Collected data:
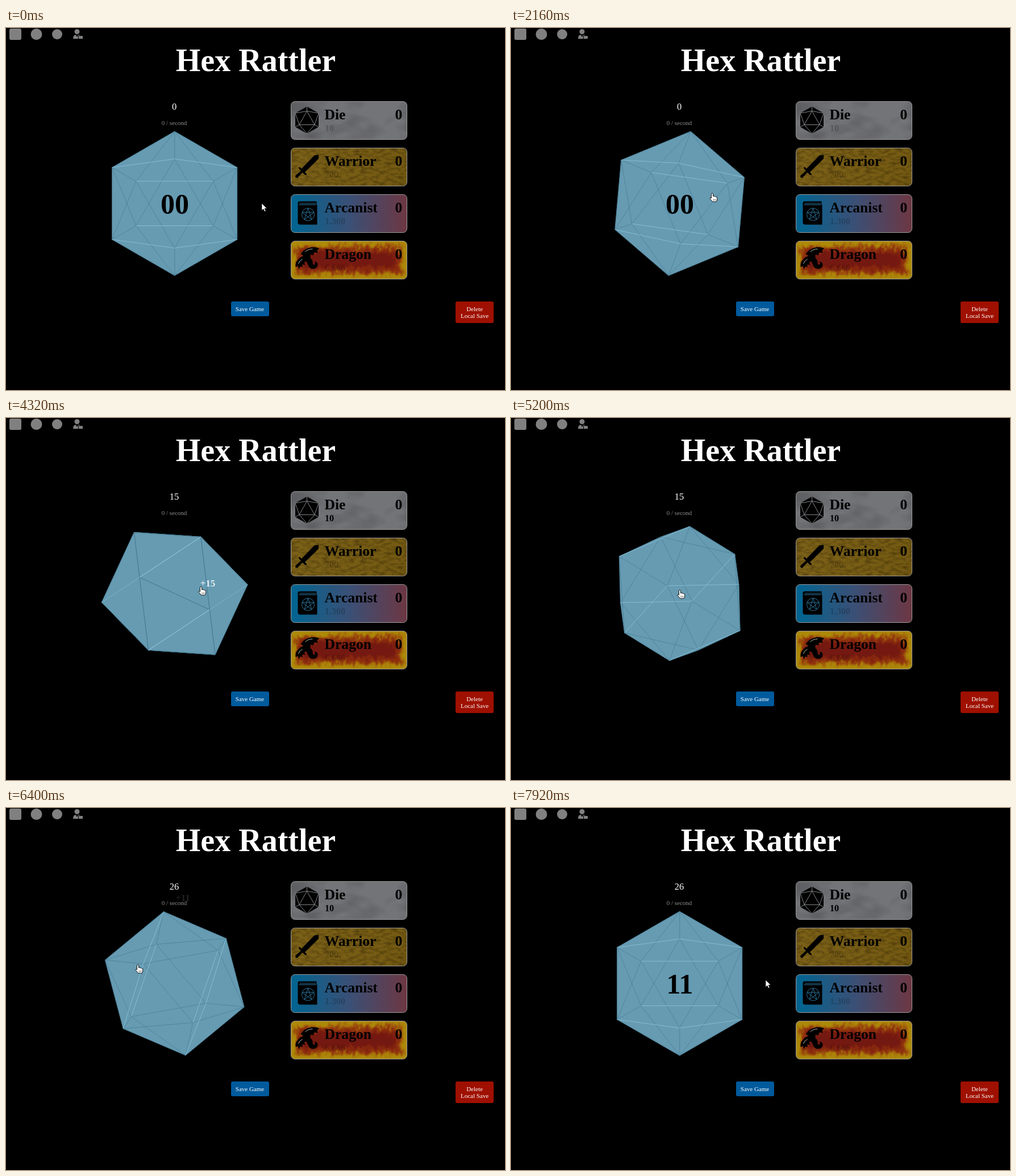
These frames come from a looping animation (878x638 px, 8 s). An HTML page:

```html
<!DOCTYPE html>
<html lang="en">
<head>
<meta charset="utf-8">
<title>Hex Rattler</title>
<style>
  html, body { margin: 0; width: 100%; height: 100%; overflow: hidden; background: #000; }
  svg { display: block; width: 878px; height: 638px; }
  text { font-family: "Liberation Serif", "Times New Roman", serif; }
  .mid { text-anchor: middle; }
  .bold { font-weight: bold; }
  .small { font-size: 11px; fill: #fff; text-anchor: middle; }
  .name { font-size: 25.6px; font-weight: bold; }
  .cost { font-size: 16px; font-weight: bold; fill-opacity: .2; }
  .cost.open { fill-opacity: 1; }
  .frame { fill: none; stroke: #9b9b9b; }
</style>
</head>
<body>
<svg viewBox="0 0 878 638">
  <defs>
    <filter id="cloud" color-interpolation-filters="sRGB">
      <feTurbulence type="fractalNoise" baseFrequency=".015 .03" numOctaves="3" seed="4"/>
      <feColorMatrix values="0 0 0 0 0  0 0 0 0 0  0 0 0 0 0  .5 0 0 0 -.2"/>
      <feComposite operator="in" in2="SourceGraphic" result="shade"/>
      <feMerge><feMergeNode in="SourceGraphic"/><feMergeNode in="shade"/></feMerge>
    </filter>
    <filter id="grain" color-interpolation-filters="sRGB">
      <feTurbulence type="fractalNoise" baseFrequency=".09 .2" numOctaves="3" seed="7"/>
      <feColorMatrix values="0 0 0 0 .12  0 0 0 0 .08  0 0 0 0 0  .9 0 0 0 -.36"/>
      <feComposite operator="in" in2="SourceGraphic" result="shade"/>
      <feMerge><feMergeNode in="SourceGraphic"/><feMergeNode in="shade"/></feMerge>
    </filter>
    <filter id="flame" x="-10%" y="-30%" width="120%" height="160%" color-interpolation-filters="sRGB">
      <feTurbulence type="fractalNoise" baseFrequency=".13 .08" numOctaves="3" seed="3" result="noise"/>
      <feGaussianBlur in="SourceGraphic" stdDeviation="2.6"/>
      <feDisplacementMap in2="noise" scale="18" xChannelSelector="R" yChannelSelector="G"/>
    </filter>
    <linearGradient id="gold"><stop stop-color="#7c6118"/><stop offset="1" stop-color="#745a12"/></linearGradient>
    <linearGradient id="arcane">
      <stop stop-color="#006592"/><stop offset=".5" stop-color="#3a5076"/><stop offset="1" stop-color="#6d3743"/>
    </linearGradient>
    <clipPath id="cardClip"><rect width="204" height="67" rx="7"/></clipPath>
  </defs>
  <rect width="878" height="638"/>

  <g fill="#808080">
    <rect x="6" y="1" width="21" height="20" rx="3"/>
    <circle cx="53.5" cy="11" r="10"/>
    <circle cx="90" cy="11" r="9"/>
    <circle cx="125" cy="6.5" r="4.5"/>
    <path d="M118 19q0-7 5-7l2 4 2-4q3 0 4 1h-4v6z"/>
    <path d="M128 14h7v5h-7z"/>
  </g>

  <text class="mid bold" x="439.5" y="76" font-size="56" fill="#fff">Hex Rattler</text>
  <text id="score" class="mid" x="296" y="144" font-size="16.5" fill="#fff">0</text>
  <text class="mid" x="296" y="171" font-size="11" fill="#8c8c8c">0 / second</text>

  <g transform="translate(501.5 129.5)">
    <g clip-path="url(#cardClip)"><rect width="204" height="67" fill="#737478" filter="url(#cloud)"/></g>
    <rect class="frame" width="204" height="67" rx="7"/>
    <path d="M28 9 48.5 20.5V45L28 56.5 7.5 45V20.5z"/>
    <path d="M28 9v8M7.5 20.5 28 17l20.5 3.5M28 17 14.5 41h27zM14.5 41l-7-20.5M41.5 41l7-20.5M7.5 45l7-4L28 56.5 41.5 41l7 4" fill="none" stroke="#85868a"/>
    <text class="name" x="59" y="31.5">Die</text>
    <text id="firstCost" class="cost" x="59.5" y="52.5">10</text>
    <text class="name" x="183" y="31.5">0</text>
  </g>

  <g transform="translate(501.5 211.5)">
    <g clip-path="url(#cardClip)"><rect width="204" height="67" fill="url(#gold)" filter="url(#grain)"/></g>
    <rect class="frame" width="204" height="67" rx="7"/>
    <path d="M48.5 12v7L24 43l-6-6L41 13zM14 33l2 1 11 11 1 3-4-1-4-4-9 10-3-1-.5-3 10-9-4-4z"/>
    <text class="name" x="59" y="31.5">Warrior</text>
    <text class="cost" x="59.5" y="52">200</text>
    <text class="name" x="183" y="31.5">0</text>
  </g>

  <g transform="translate(501.5 293.5)">
    <rect width="204" height="67" rx="7" fill="url(#arcane)"/>
    <rect class="frame" width="204" height="67" rx="7"/>
    <path d="M15 12H45V18H46V53H16q-4 0-4-4V15q0-3 3-3z"/>
    <g fill="none" stroke="#2a7299">
      <path d="M15 15.5H44M14 18H44"/>
      <circle cx="30" cy="35" r="11"/>
      <path d="m30 24 6.5 20-17-12.5h21L23.5 44z"/>
    </g>
    <text class="name" x="59" y="31.5">Arcanist</text>
    <text class="cost" x="59.5" y="52">1.300</text>
    <text class="name" x="183" y="31.5">0</text>
  </g>

  <g transform="translate(501.5 375.5)">
    <g clip-path="url(#cardClip)">
      <rect width="204" height="67" fill="#741911"/>
      <g fill="none" filter="url(#flame)">
        <rect width="204" height="67" rx="14" stroke="#8c2c0e" stroke-width="40"/>
        <rect width="204" height="67" rx="8" stroke="#a56a08" stroke-width="23"/>
        <rect width="204" height="67" rx="8" stroke="#ad8a08" stroke-width="13"/>
      </g>
    </g>
    <rect class="frame" width="204" height="67" rx="7"/>
    <path d="M17 23q7-11 19-12 8-1 14 2l-4 3 1 5-6-1-2 5-5-1 0 6q5 4 4 9 1 4 4 2 1-2-1-4 5-1 6 4 0 6-6 8-9 1-11-7l-3-6-4 1 2 5-5-1 0 5-4-1-2 5-2-6-4 2q-1-9 5-14 3-4 9-6z"/>
    <path d="M25 19q5-5 13-5M13 40q1-5 7-8" fill="none" stroke="#b8b2a2"/>
    <text class="name" x="59" y="31.5">Dragon</text>
    <text class="cost" x="59.5" y="52">6.666</text>
    <text class="name" x="183" y="31.5">0</text>
  </g>

  <rect x="396" y="482" width="67" height="26" rx="3" fill="#005a9c"/>
  <text class="small" x="429" y="498.5">Save Game</text>
  <rect x="791" y="482" width="67" height="38" rx="3" fill="#9f1000"/>
  <text class="small" x="824.5" y="498.5">Delete</text>
  <text class="small" x="824.5" y="510.5">Local Save</text>

  <path id="body" fill="#669bb2" stroke="#669bb2" stroke-width=".6" stroke-linejoin="round"/>
  <path id="darkEdges" fill="none" stroke="#2f6078" stroke-opacity=".4" stroke-width=".9"/>
  <path id="lightEdges" fill="none" stroke="#92c8df" stroke-opacity=".75"/>
  <text id="face" class="mid bold" x="297" y="327" font-size="50">00</text>
  <text id="gain" class="mid bold" font-size="17" fill="#fff"></text>

  <g id="arrow"><path d="M0 0V12.5L3 10l2 4.5 2-1L5 9h4z" fill="#fff" stroke="#000" stroke-width=".6"/></g>
  <g id="hand" fill="#fff" stroke="#000" stroke-width=".9">
    <path d="M-1.5 1q1.500-2 3 0V5.500q2-1 2.500.500 2-.800 2.500.700 2.200-.500 2.200 1.500V11q0 2-1.500 4H.500Q-2 12-4.500 9q.500-2 3 0z"/>
    <path d="M2 10.5v2.500M4 10.5v2.500M6 10.5v2.500" stroke-width=".6"/>
  </g>
</svg>

<script>
const LOOP = 8000, STEP = 80, RADIUS = 129.3, CX = 296.7, CY = 309.3, RAD = Math.PI / 180;
const FLOAT_TIME = 1000, FLOAT_RISE = 160, SETTLED = 7000;
const $ = id => document.getElementById(id);

// Icosahedron seen along a three-fold axis: inner front, inner back, then the outer ring.
const ring = (radius, start, z) => [0, 120, 240].map(a =>
  [radius * Math.cos((start + a) * RAD), radius * Math.sin((start + a) * RAD), z]);
const vertices = [
  ...ring(.607, -90, .795),   // 0 up, 1 right, 2 left
  ...ring(.607, 90, -.795),   // 3 down, 4 left, 5 right
  ...ring(.982, -90, -.188),  // 6 up, 7 lower right, 8 lower left
  ...ring(.982, 90, .188)     // 9 down, 10 upper left, 11 upper right
];
const touch = (i, j) => vertices[i].reduce((sum, v, k) => sum + v * vertices[j][k], 0) > .3;
const edges = [], faces = [];
for (let i = 0; i < 12; i++)
  for (let j = i + 1; j < 12; j++) if (touch(i, j)) {
    edges.push([i, j]);
    for (let k = j + 1; k < 12; k++) if (touch(i, k) && touch(j, k)) faces.push([i, j, k]);
  }
const lit = new Set(['0-10', '0-11', '1-2', '3-7', '3-8', '4-5']);

// time, then angles applied in the order z, x, z, x, y
const poses = [
  [0, 0, 0, 0, 0, 0], [80, 0, 0, 0, 0, 0], [540, 0, 0, 6, -3, -5], [1120, 0, 0, 0, 0, 0],
  [1280, 0, 0, 0, 0, 0], [2160, 0, 0, 8, -3.6, -6.7], [3440, 0, 0, 0, 0, 0],
  [3600, 0, 0, 0, 0, 0], [4160, 0, 0, 3, -2, -3], [4320, 120, 20.9, 24.8, 0, 0],
  [5200, 360, -37.4, 157, 6, -9.6], [6400, 840, 0, 350, -4.5, -10],
  [SETTLED, 1080, 0, 360, 0, 0], [7400, 1080, 0, 365, -2, -4], [7840, 1080, 0, 360, 0, 0]
];
// time, then pointer tip
const pointer = [
  [0, 450, 309], [540, 372, 300], [1120, 450, 309], [1280, 450, 309], [1760, 362, 296],
  [2160, 354, 291], [2960, 398, 304], [3440, 453, 309], [3600, 453, 309], [4160, 345, 306],
  [4320, 343, 297], [5200, 297, 303], [5520, 298, 303], [6400, 232, 276], [7120, 300, 288],
  [7840, 448, 303]
];
const rolls = [{ at: 4160, value: 15, x: 355, y: 317 }, { at: 5520, value: 11, x: 311, y: 299 }];

// Cubic interpolation that comes to rest at each turning point.
function sample(keys, t) {
  const i = keys.findIndex(k => k[0] > t) - 1;
  if (i < 0) return keys[keys.length - 1].slice(1);
  const slope = (n, c) => {
    const a = keys[n - 1], b = keys[n], d = keys[n + 1];
    return a && d && (b[c] - a[c]) * (d[c] - b[c]) > 0 ? (d[c] - a[c]) / (d[0] - a[0]) : 0;
  };
  const a = keys[i], b = keys[i + 1], span = b[0] - a[0], u = (t - a[0]) / span, v = 1 - u;
  return a.slice(1).map((p, n) => {
    const c = n + 1;
    return v * v * (1 + 2 * u) * p + u * u * (3 - 2 * u) * b[c]
      + span * u * v * (v * slope(i, c) - u * slope(i + 1, c));
  });
}

function turn(p, axis, degrees) {
  const a = (axis + 1) % 3, b = (axis + 2) % 3, s = Math.sin(degrees * RAD), c = Math.cos(degrees * RAD);
  const out = p.slice();
  out[a] = p[a] * c - p[b] * s;
  out[b] = p[a] * s + p[b] * c;
  return out;
}

function drawDie(t) {
  const angles = sample(poses, t), axes = [2, 0, 2, 0, 1];
  const points = vertices.map(v => {
    const p = axes.reduce((q, axis, n) => turn(q, axis, angles[n]), v);
    return [CX + RADIUS * p[0], CY + RADIUS * p[1]];
  });
  const line = ids => 'M' + ids.map(i => points[i].map(n => n.toFixed(2))).join('L');
  const clockwise = ([i, j, k]) => {
    const [a, b, c] = [points[i], points[j], points[k]];
    return (b[0] - a[0]) * (c[1] - a[1]) > (b[1] - a[1]) * (c[0] - a[0]) ? [i, j, k] : [i, k, j];
  };
  const isLit = e => lit.has(e.join('-'));
  $('body').setAttribute('d', faces.map(f => line(clockwise(f)) + 'z').join(''));
  $('darkEdges').setAttribute('d', edges.filter(e => !isLit(e)).map(line).join(''));
  $('lightEdges').setAttribute('d', edges.filter(isLit).map(line).join(''));
}

function drawTexts(t) {
  const done = rolls.filter(r => t >= r.at), last = done[done.length - 1];
  const score = done.reduce((sum, r) => sum + r.value, 0);
  $('score').textContent = score;
  $('firstCost').classList.toggle('open', score >= 10);
  $('face').textContent = !last ? '00' : t >= SETTLED ? last.value : '';
  const p = last ? Math.min(1, (t - last.at) / FLOAT_TIME) : 1;
  $('gain').setAttribute('opacity', 1 - p);
  if (last) {
    $('gain').textContent = '+' + last.value;
    $('gain').setAttribute('x', last.x);
    $('gain').setAttribute('y', last.y + 6 - FLOAT_RISE * p);
  }
}

function drawPointer(t) {
  const [x, y] = sample(pointer, t), over = x < 408;
  for (const [id, shown] of [['hand', over], ['arrow', !over]]) {
    $(id).setAttribute('transform', `translate(${x} ${y})`);
    $(id).setAttribute('visibility', shown ? 'visible' : 'hidden');
  }
}

const start = performance.now();
function draw() {
  const t = Math.floor((performance.now() - start) % LOOP / STEP) * STEP;
  drawDie(t);
  drawTexts(t);
  drawPointer(t);
  requestAnimationFrame(draw);
}
draw();
</script>
</body>
</html>
```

About this exercise: For each line above that carries the word "return", copy it out.

Task output:
  if (i < 0) return keys[keys.length - 1].slice(1);
    return a && d && (b[c] - a[c]) * (d[c] - b[c]) > 0 ? (d[c] - a[c]) / (d[0] - a[0]) : 0;
  return a.slice(1).map((p, n) => {
    return v * v * (1 + 2 * u) * p + u * u * (3 - 2 * u) * b[c]
  return out;
    return [CX + RADIUS * p[0], CY + RADIUS * p[1]];
    return (b[0] - a[0]) * (c[1] - a[1]) > (b[1] - a[1]) * (c[0] - a[0]) ? [i, j, k] : [i, k, j];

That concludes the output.